Folger Shakespeare Library announces the release of its new Digital Texts, a free, online resource that offers twelve of Shakespeare’s most popular plays from Folger Editions.

Try Folger Digital Texts.

From the Folger press release:

Folger Digital Texts offers meticulously edited, accurate texts—drawn from the Folger Editions, the leading Shakespeare texts used in American classrooms—in a beautifully readable format with the added power of in-depth, behind-the-scenes coding. The texts—including full source code—is a free, online resource for students and teachers, theatergoers, scholars, and others.

The first Folger Digital Texts include a dozen of Shakespeare’s best known plays, including HamletMacbethA Midsummer Night’s Dream, and The Tempest. Throughout 2013, we will be adding to Folger Digital Texts until it includes all of Shakespeare’s plays as well as his poems.

Read, Search, and Enjoy
Users can read the plays online, download PDFs for offline reading, search for keywords within a single play or the whole corpus, and navigate by act, scene, line, or the new Folger throughline numbers. Every word, space, and piece of punctuation has its own place online.

Plays are also displayed with the same page numbers as in the Folger Shakespeare Library print editions to allow the two to be easily used together in classrooms.

Download the Code
The full source code of the texts may be downloaded by researchers and developers at no cost for noncommercial use—a major time-saver for scholarly research, app development, and other projects. By sharing the coded text, the Folger hopes to significantly advance digital humanities research into the works of Shakespeare and other writers of his time.

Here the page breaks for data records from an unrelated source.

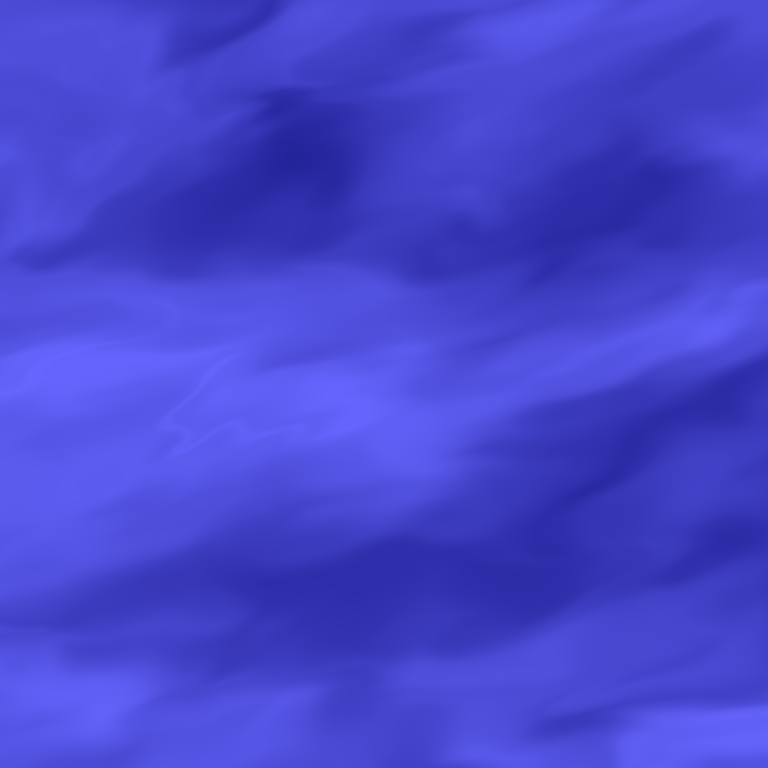
A three.js fragment shader for this texture:

```glsl
// Soft blue mist: wide, slanted wisps of warped noise with sparse faint creases.
varying vec2 vUv;

const vec3 DEEP_BLUE = vec3(0.13, 0.13, 0.59);
const vec3 PALE_BLUE = vec3(0.40, 0.40, 1.00);
const vec2 WISP_DENSITY = vec2(2.6, 5.8);
const float WISP_SLOPE = 0.22;
const float LAYER_GAIN = 0.48;
const float CREASE_STRENGTH = 0.07;
const float CONTRAST = 1.32;
const float BRIGHTNESS = 0.425;

float hash(vec2 cell) {
  vec3 p = fract(vec3(cell.xyx) * 0.1031);
  p += dot(p, p.yzx + 33.33);
  return fract((p.x + p.y) * p.z);
}

// Value noise with quintic blending, from 0 to 1.
float valueNoise(vec2 p) {
  vec2 cell = floor(p);
  vec2 f = fract(p);
  vec2 blend = f * f * f * (f * (f * 6.0 - 15.0) + 10.0);
  float low = mix(hash(cell), hash(cell + vec2(1.0, 0.0)), blend.x);
  float high = mix(hash(cell + vec2(0.0, 1.0)), hash(cell + 1.0), blend.x);
  return mix(low, high, blend.y);
}

// Normalised sum of three octaves, so the finest layer stays soft.
float fbm(vec2 p, float gain) {
  float sum = 0.0;
  float total = 0.0;
  float amplitude = 1.0;
  for (int octave = 0; octave < 3; octave++) {
    sum += amplitude * valueNoise(p);
    total += amplitude;
    amplitude *= gain;
    p = p * 2.03 + vec2(17.3, 9.1);
  }
  return sum / total;
}

// Centred displacement that folds the noise.
vec2 warp(vec2 p, vec2 seed, float gain) {
  return vec2(fbm(p + seed, gain), fbm(p + seed.yx + 31.7, gain)) - 0.5;
}

// Thin lines along the middle level of the noise, shown only in patches.
float creases(vec2 p, float width) {
  float line = 1.0 - smoothstep(0.0, width, abs(valueNoise(p) - 0.5));
  float patches = smoothstep(0.45, 0.85, valueNoise(p * 0.9 + 63.1));
  return line * line * patches;
}

void main() {
  // Stretch sideways and tilt upward to the right.
  vec2 p = vec2(vUv.x, vUv.y - WISP_SLOPE * vUv.x) * WISP_DENSITY + 40.0;

  // Two nested warps shape the curls.
  vec2 drift = warp(p, vec2(5.2, 11.3), LAYER_GAIN);
  vec2 curl = warp(p + 1.3 * drift, vec2(23.7, 2.8), LAYER_GAIN);
  float mist = fbm(p + 1.2 * curl, LAYER_GAIN);
  mist += CREASE_STRENGTH * creases(1.7 * p + 2.4 * curl, 0.2);

  float light = clamp((mist - 0.5) * CONTRAST + BRIGHTNESS, 0.0, 1.0);
  gl_FragColor = vec4(mix(DEEP_BLUE, PALE_BLUE, light), 1.0);
}
```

“We are delighted that we are now making the complete text of the twelve most popular plays available to anyone with a web connection,” notes Folger Director Michael Witmore. “The most widely-used electronic version of the plays–the Globe Edition (1864)–is over a century old. I believe the Folger Digital Texts will replace it as the electronic edition of record for Shakespeare’s plays.”

Janet Clarke

Janet Clarke

Associate Dean, Research & User Engagement at Stony Brook University Libraries
Janet Clarke
Posted in Arts & Humanities, Comparative Studies, MFA Theatre & Film, Research, Theatre, Writing and Literature